+++ Source records +++
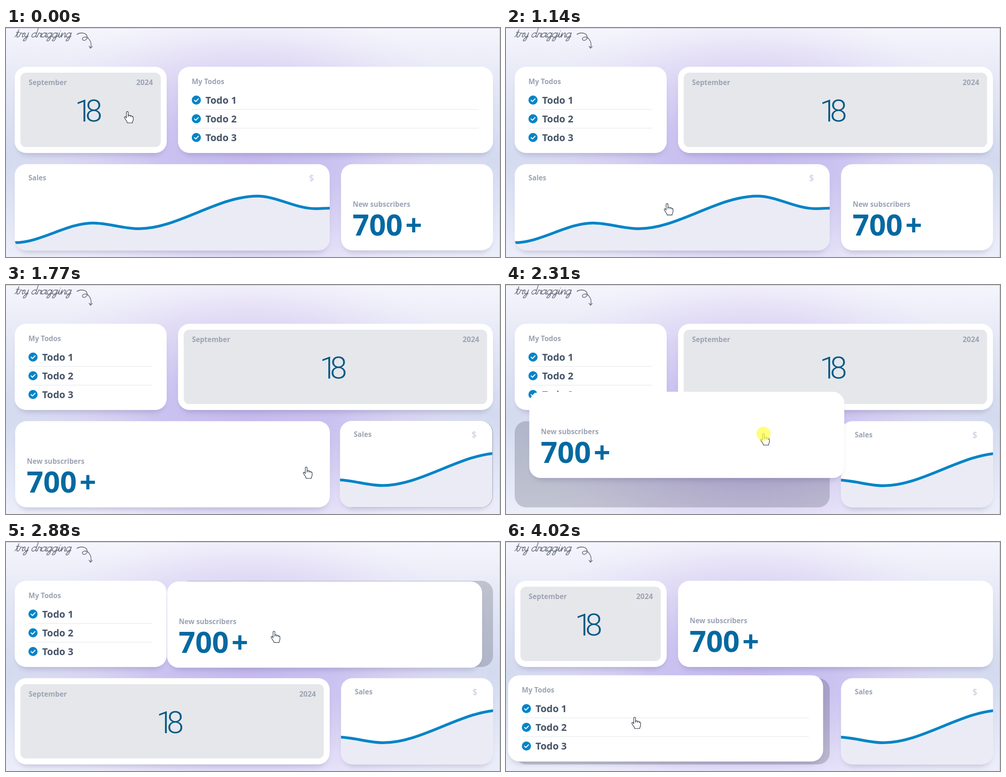
An HTML page for the animation above (4090 ms loop, 1079 by 502 pixels).

```html
<!DOCTYPE html>
<html lang="en">
<head>
<meta charset="utf-8">
<title>Draggable dashboard</title>
<style>
  html, body { margin: 0; width: 100%; height: 100%; overflow: hidden; background: #eef0f9; }
  svg { display: block; width: 100vw; height: 100vh; }
  text { font-family: "Open Sans", "Noto Sans", sans-serif; font-weight: 700; }
  .label { font-size: 15.3px; fill: #9ca3b4; }
  .year { font-size: 16px; text-anchor: end; }
  .todo { font-size: 21.2px; fill: #475569; }
  .count { font-size: 64px; fill: #0369a1; }
  .day { font: 300 67px Roboto, "Open Sans", sans-serif; letter-spacing: -14.5px; fill: #075985; }
  .coin { font-size: 19px; font-weight: 600; fill: #cdd1e2; text-anchor: middle; }
  .ink { fill: none; stroke: #6b7280; stroke-width: 1.6; stroke-linecap: round; stroke-linejoin: round; }
</style>
</head>
<body>
<svg id="stage" viewBox="0 0 1079 502" preserveAspectRatio="none">
  <defs>
    <linearGradient id="sky" x1="0" y1="0" x2="0" y2="1">
      <stop offset="0" stop-color="#f5f5fc"/>
      <stop offset=".25" stop-color="#e4e7f5"/>
      <stop offset=".57" stop-color="#d3daef"/>
      <stop offset="1" stop-color="#eceefa"/>
    </linearGradient>
    <radialGradient id="glow" gradientUnits="userSpaceOnUse" cx="0" cy="0" r="1"
      gradientTransform="translate(530 285) scale(530 330)">
      <stop offset="0" stop-color="#c5b9ee"/>
      <stop offset=".35" stop-color="#c9bff0" stop-opacity=".9"/>
      <stop offset=".7" stop-color="#dcd0f4" stop-opacity=".5"/>
      <stop offset="1" stop-color="#ece4fa" stop-opacity="0"/>
    </radialGradient>
    <filter id="soft" x="-10%" y="-20%" width="120%" height="150%">
      <feGaussianBlur stdDeviation="6"/>
    </filter>
    <clipPath id="chartClip"><rect id="chartBox" height="189" rx="25"/></clipPath>
  </defs>
  <rect width="1079" height="502" fill="url(#sky)"/>
  <rect width="1079" height="502" fill="url(#glow)"/>
  <path d="M0 .5H1078.5V502" fill="none" stroke="#bfc0cc"/>
  <g id="hint" class="ink" role="img" aria-label="try dragging"></g>
  <path class="ink" d="M155 14C162 9 175 10 177 18C179 26 169 30 167 25C165 20 176 17 181 24C186 30 187 37 184.5 44m-3-4l3 4.500l4-4"/>
  <g id="slots"></g>
  <g id="cards"></g>
  <g id="cursor">
    <path d="M-2 2C-2-.6 2-.6 2 2V9C4 7.500 6 8 6.400 9.500C8 8.600 10 9.200 10.300 10.800C12 10.300 13 11.400 13 13V18C13 20 11 22 11 25H0C0 22-2 21-3.500 18L-6 14C-7 12-5 10.500-3.500 12L-2 14Z"
      fill="#fff" stroke="#14202c" stroke-width="1.100"/>
    <path d="M2 9v3M6.400 9.500v3M10.300 10.800v2" stroke="#14202c" fill="none"/>
    <circle id="press" r="15.500" fill="#ffff50" opacity=".75"/>
  </g>
</svg>
<script>
const LOOP = 4090, SWAP = 350, SETTLE = 330, FADE = 280, SHADE = .19;
const HIGH = 189, NARROW = 332, WIDE = 688, LEFT = 19, GAP = 24.7, TOP = 85, LOW = 298.5;
const $ = id => document.getElementById(id);

const SLOTS = {
  A: { x: LEFT, y: TOP, w: NARROW },
  B: { x: LEFT + NARROW + GAP, y: TOP, w: WIDE },
  C: { x: LEFT, y: LOW, w: WIDE },
  D: { x: LEFT + WIDE + GAP, y: LOW, w: NARROW }
};
const START = { date: 'A', todos: 'B', sales: 'C', subs: 'D' };

// A card is pressed, trades slots with another, is dropped and settles.
const DRAGS = [
  { card: 'date', other: 'todos', press: 70, swap: 172, drop: 480 },
  { card: 'sales', other: 'subs', press: 1180, swap: 1460, drop: 1567 },
  { card: 'subs', other: 'date', press: 2000, swap: 2504, drop: 2720 },
  { card: 'todos', other: 'date', press: 3350, swap: 3630, drop: 3820 }
];

// The few turning points of the hand: time, x, y.
const HAND = [
  [0, 265, 183], [70, 265, 186], [340, 655, 200], [480, 700, 200], [900, 400, 428],
  [1140, 352, 385], [1180, 352, 385], [1460, 735, 380], [1567, 670, 377], [1770, 656, 399],
  [2000, 530.5, 390.5], [2180, 510, 380], [2590, 699, 197], [2720, 710, 189],
  [3350, 185, 222], [3480, 189, 234], [3820, 300, 330], [4020, 281, 384]
];

const clamp = v => Math.max(0, Math.min(1, v));
const mix = (a, b, p) => a + (b - a) * p;
const easeOut = u => 1 - (1 - clamp(u)) ** 3;
const smooth = u => { u = clamp(u); return u * u * (3 - 2 * u); };

// Smooth motion through the turning points.
function handAt(t) {
  const key = i => HAND[Math.max(0, Math.min(HAND.length - 1, i))];
  const slope = (i, k) => (key(i + 1)[k] - key(i - 1)[k]) / (key(i + 1)[0] - key(i - 1)[0]);
  let i = 0;
  while (i < HAND.length - 2 && key(i + 1)[0] <= t) i++;
  const a = key(i), b = key(i + 1), span = b[0] - a[0], u = clamp((t - a[0]) / span), v = 1 - u;
  const at = k => mix(a[k], b[k], smooth(u)) + span * u * v * (v * slope(i, k) - u * slope(i + 1, k));
  return { x: at(1), y: at(2) };
}

function writeHint() {
  const bowl = 'M9-8C6-12 0-9 0-4C0 1 6 1 9-5', foot = 'L9-4C9 0 11 1 13-2';
  const tail = 'L10-10C9 0 9 8 4 8C1 8 2 4 6 1L11-2', lead = 'M0-2C1-5 2-8 2-10';
  const glyphs = {
    t: ['M0-1C2-3 4-10 5-17L4-5C4 0 6 1 9-2M1-11H8', 9],
    r: [lead + 'C4-8 7-9 8-9C7-5 6 0 9-1L10-2', 9],
    y: ['M0-8C1-11 3-10 3-7C2-1 6 1 9-4' + tail, 10],
    d: [bowl + 'L10-20' + foot, 12],
    a: [bowl + 'L10-10' + foot, 12],
    g: [bowl + tail, 12],
    i: [lead + 'L2-3C2 0 4 1 6-2M3-14v.5', 6],
    n: [lead + 'L2 0C3-6 7-12 9-9C10-6 8 0 10 0L12-2', 12],
    ' ': ['', 8.5]
  };
  let x = 19;
  $('hint').innerHTML = [...'try dragging'].map(ch => {
    const [d, step] = glyphs[ch];
    const mark = `<path d="${d}" transform="translate(${x} 20.5) skewX(-14)"/>`;
    x += step;
    return mark;
  }).join('');
}

// data-w: width less a margin, data-r: offset from the right edge, data-c: offset from the centre
const face = `<rect data-w="10" x="5" y="13" height="${HIGH - 8}" rx="24" fill="#3b3566" opacity=".2" filter="url(#soft)"/>
  <rect data-w="0" height="${HIGH}" rx="25" fill="#fff"/>`;

const todoRow = n => {
  const y = 32 + 41 * n;
  return `<circle cx="40" cy="${y}" r="10" fill="#0284c7"/>
    <path d="M35.800 ${y + .3}l3 3l5.600-6" fill="none" stroke="#fff" stroke-width="2" stroke-linecap="round" stroke-linejoin="round"/>
    <text class="todo" x="60" y="${y + 7.7}">Todo ${n}</text>
    ${n < 3 ? `<rect data-w="61" x="30" y="${y + 20}" height="1" fill="#e2e4ea"/>` : ''}`;
};

// Hills and valleys of the chart, level at each.
const wave = [[0, 172], [171, 129], [270, 141.5], [530, 70], [656, 97.5], [688, 96.5]]
  .map(([x, y]) => [x - WIDE / 2, y])
  .reduce((d, [x, y], i, all) => {
    if (!i) return `M${x} ${y}`;
    const [px, py] = all[i - 1];
    return d + `C${mix(px, x, 1 / 3)} ${py} ${mix(px, x, 2 / 3)} ${y} ${x} ${y}`;
  }, '');

const BODY = {
  date: `<rect data-w="25.5" x="12.500" y="13" height="163" rx="12" fill="#e5e7eb"/>
    <text class="label" x="30.500" y="40">September</text>
    <g data-r="30"><text class="label year" y="40">2024</text></g>
    <g data-c="-34.5"><text class="day" y="120">18</text></g>`,
  todos: `<text class="label" x="30" y="37.500">My Todos</text>` + [1, 2, 3].map(todoRow).join(''),
  sales: `<g clip-path="url(#chartClip)"><g data-c="0">
      <path d="${wave}V${HIGH}H${-WIDE / 2}Z" fill="#ebebf5"/>
      <path d="${wave}" fill="none" stroke="#0284c7" stroke-width="6"/>
    </g></g>
    <text class="label" x="30" y="35">Sales</text>
    <g data-r="39.5"><text class="coin" y="37">$</text></g>`,
  subs: `<text class="label" x="25.500" y="93">New subscribers</text>
    <text class="count" x="25" y="156">700<tspan dx="6">+</tspan></text>`
};

function place(id, { x, y, w }) {
  const g = $(id);
  g.setAttribute('transform', `translate(${x} ${y})`);
  g.querySelectorAll('[data-w]').forEach(e => e.setAttribute('width', w - e.dataset.w));
  g.querySelectorAll('[data-r]').forEach(e => e.setAttribute('transform', `translate(${w - e.dataset.r} 0)`));
  g.querySelectorAll('[data-c]').forEach(e => e.setAttribute('transform', `translate(${w / 2 + +e.dataset.c} 0)`));
  if (id === 'sales') $('chartBox').setAttribute('width', w);
}

const blend = (a, b, p) => ({ x: mix(a.x, b.x, p), y: mix(a.y, b.y, p), w: mix(a.w, b.w, p) });

function layout(t) {
  const home = { ...START }, pose = {}, shade = {};
  let top = null, held = false;
  for (const k in home) pose[k] = SLOTS[home[k]];
  for (const { card, other, press, swap, drop } of DRAGS) {
    if (t < press) break;
    const source = home[card], goal = home[other], from = SLOTS[source], to = SLOTS[goal];
    const p = easeOut((t - swap) / SWAP), fade = smooth((t - swap) / FADE);
    const grab = handAt(press), hand = handAt(Math.min(t, drop));
    // A card that grows moves back under the hand.
    const shift = (to.w - from.w) * (1 - (1 - p) ** 2);
    const w = mix(from.w, to.w, p);
    const carried = { x: from.x + hand.x - grab.x - shift, y: from.y + hand.y - grab.y, w };
    pose[card] = { ...blend(carried, to, easeOut((t - drop) / SETTLE)), w };
    pose[other] = blend(to, from, p);
    if (t >= swap) [home[card], home[other]] = [goal, source];
    if (t < drop + SETTLE) {
      shade[source] = SHADE * (1 - fade);
      shade[goal] = SHADE * fade;
    }
    held = t < drop;
    top = card;
  }
  const order = Object.keys(home).sort((a, b) =>
    (a === top) - (b === top) || home[a].localeCompare(home[b]));
  return { pose, shade, held, order };
}

let stacked = '';
function draw(t) {
  const { pose, shade, held, order } = layout(t);
  for (const id in pose) place(id, pose[id]);
  for (const k in SLOTS) $('slot' + k).setAttribute('opacity', shade[k] || 0);
  if (stacked !== order.join()) {
    order.forEach(id => $('cards').append($(id)));
    stacked = order.join();
  }
  const { x, y } = handAt(t);
  $('cursor').setAttribute('transform', `translate(${x} ${y})`);
  $('press').setAttribute('visibility', held ? 'visible' : 'hidden');
}

writeHint();
$('slots').innerHTML = Object.entries(SLOTS).map(([k, s]) =>
  `<rect id="slot${k}" x="${s.x}" y="${s.y}" width="${s.w}" height="${HIGH}" rx="25" fill="#0b1020"/>`).join('');
$('cards').innerHTML = Object.keys(BODY).map(id => `<g id="${id}">${face}${BODY[id]}</g>`).join('');

const began = performance.now();
function frame() {
  draw((performance.now() - began) % LOOP);
  requestAnimationFrame(frame);
}
frame();
</script>
</body>
</html>
```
+++
__Task requirements__: Which lines of the records above contain the word "opacity"? Report each one in full.

__Result of this exercise__:
      <stop offset=".35" stop-color="#c9bff0" stop-opacity=".9"/>
      <stop offset=".7" stop-color="#dcd0f4" stop-opacity=".5"/>
      <stop offset="1" stop-color="#ece4fa" stop-opacity="0"/>
    <circle id="press" r="15.500" fill="#ffff50" opacity=".75"/>
const face = `<rect data-w="10" x="5" y="13" height="${HIGH - 8}" rx="24" fill="#3b3566" opacity=".2" filter="url(#soft)"/>
  for (const k in SLOTS) $('slot' + k).setAttribute('opacity', shade[k] || 0);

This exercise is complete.